In the Republican race, the billionaire real estate mogul is on pace for a massive victory over his two remaining rivals and is likely to sweep most of the 95 delegates up for grabs.
"We're going to get a lot more delegates than anyone projected in their wildest imagination," Trump boasted, entering his victory party at his own Trump Tower building to the strains of Frank Sinatra's "New York, New York."
Trump had barnstormed the Empire State boasting of his "New York values" that his chief rival, Ted Cruz, had found himself in hot water for mocking earlier during the campaign. Cruz is unlikely to get any delegates from New York, finishing third behind Ohio Gov. John Kasich.
By topping 50 percent in the state, Trump will get 14 statewide delegates.
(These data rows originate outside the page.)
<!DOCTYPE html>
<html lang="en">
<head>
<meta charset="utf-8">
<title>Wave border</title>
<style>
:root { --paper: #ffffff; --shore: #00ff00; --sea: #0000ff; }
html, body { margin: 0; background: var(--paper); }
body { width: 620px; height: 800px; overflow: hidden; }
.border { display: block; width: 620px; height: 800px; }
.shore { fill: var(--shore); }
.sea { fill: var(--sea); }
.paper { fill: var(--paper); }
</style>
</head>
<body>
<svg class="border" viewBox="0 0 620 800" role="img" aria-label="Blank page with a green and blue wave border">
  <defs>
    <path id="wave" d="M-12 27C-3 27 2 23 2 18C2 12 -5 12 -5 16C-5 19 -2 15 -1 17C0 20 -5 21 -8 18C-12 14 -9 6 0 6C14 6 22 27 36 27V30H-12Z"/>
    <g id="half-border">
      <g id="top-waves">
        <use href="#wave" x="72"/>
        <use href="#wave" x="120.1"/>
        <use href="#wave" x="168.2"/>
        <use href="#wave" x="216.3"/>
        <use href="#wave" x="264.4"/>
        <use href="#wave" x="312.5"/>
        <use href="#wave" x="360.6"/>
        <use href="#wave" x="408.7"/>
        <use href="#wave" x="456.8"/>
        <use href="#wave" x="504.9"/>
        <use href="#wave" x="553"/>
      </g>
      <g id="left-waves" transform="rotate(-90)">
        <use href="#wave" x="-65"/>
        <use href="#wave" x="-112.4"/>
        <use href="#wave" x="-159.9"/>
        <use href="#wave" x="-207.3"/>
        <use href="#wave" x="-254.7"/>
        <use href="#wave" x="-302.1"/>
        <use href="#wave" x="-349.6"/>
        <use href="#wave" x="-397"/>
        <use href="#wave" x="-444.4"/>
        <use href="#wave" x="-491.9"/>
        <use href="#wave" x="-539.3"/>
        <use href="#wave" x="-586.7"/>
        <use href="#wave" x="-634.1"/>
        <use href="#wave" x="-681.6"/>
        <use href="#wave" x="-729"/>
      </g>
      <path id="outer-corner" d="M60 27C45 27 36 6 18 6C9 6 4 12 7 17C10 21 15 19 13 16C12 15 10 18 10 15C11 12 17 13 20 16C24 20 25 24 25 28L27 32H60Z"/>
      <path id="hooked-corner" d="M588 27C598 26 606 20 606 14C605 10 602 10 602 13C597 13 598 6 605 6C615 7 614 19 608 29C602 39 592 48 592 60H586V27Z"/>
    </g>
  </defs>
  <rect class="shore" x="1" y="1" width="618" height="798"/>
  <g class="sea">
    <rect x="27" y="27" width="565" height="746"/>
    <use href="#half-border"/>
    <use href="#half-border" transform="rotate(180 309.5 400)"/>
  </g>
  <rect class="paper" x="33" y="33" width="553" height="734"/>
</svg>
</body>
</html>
Eighty-one of the remaining 95 delegates up for grabs are awarded by congressional district; Kasich will pick up a handful of delegates.
Trump has the majority in most of the 27 districts, getting all three delegates available in those areas. Kasich will win a few delegates in districts in the Upper East Side and Lower Manhattan/Wall Street areas of New York City, along with districts in Albany and Syracuse. And Kasich is actually leading Trump in New York County (Manhattan).
Still, Trump's decisive victory is a major setback for the #NeverTrump movement hoping to slow the controversial Republican's march to the nomination. And while Cruz has been successful in notching delegate victories in recent weeks at GOP conventions in Wyoming, Colorado and North Dakota, states up on the calendar next week in the Northeast don't look promising for the Texas senator.
Trump, for his part, has made recent moves to revamp his campaign operation, which has left delegates on the table with disorganization at those same state conventions that Cruz has been able to maneuver to his advantage. And his election night speech too had a more subdued feel than some of his more boisterous victory laps of the past.
On the Democratic side, the win for the former New York senator over rival Bernie Sanders in her adopted home state is an important one for Clinton too, who hadn't had a victory since Arizona almost a month ago. With 90 percent of the vote counted, she is leading by 15 points.
"Today you proved once again, there is no place like home," Clinton told her crowd of roaring supporters at a Midtown Manhattan hotel, where she entered to Jay Z and Alicia Keys' "Empire State of Mind." "This one's personal."
Ultimately Sanders, a Brooklyn native, needed to win with 57 percent of the vote to begin to cut into her lead. Despite wins over the past month in smaller, less delegate-rich states, they were not enough to help the Vermont senator catch her in the Democratic delegate race, which she led by 244 pledged delegates going into Tuesday night. If Clinton's margin holds, she'll rack up most of the 247 pledged delegates up for grabs, making her path to the nomination that much clearer.
"The race for the Democratic nomination is in the home stretch and victory is in sight," Clinton said at her victory party.
There was still plenty of controversy on the Democratic side in the closing hours. Member station WNYC reports that there has been a surprising decline in registered Democrats on the rolls in Brooklyn, a younger, gentrifying area where Sanders is expected to do well. And there have been reports of problems at the polls today as well.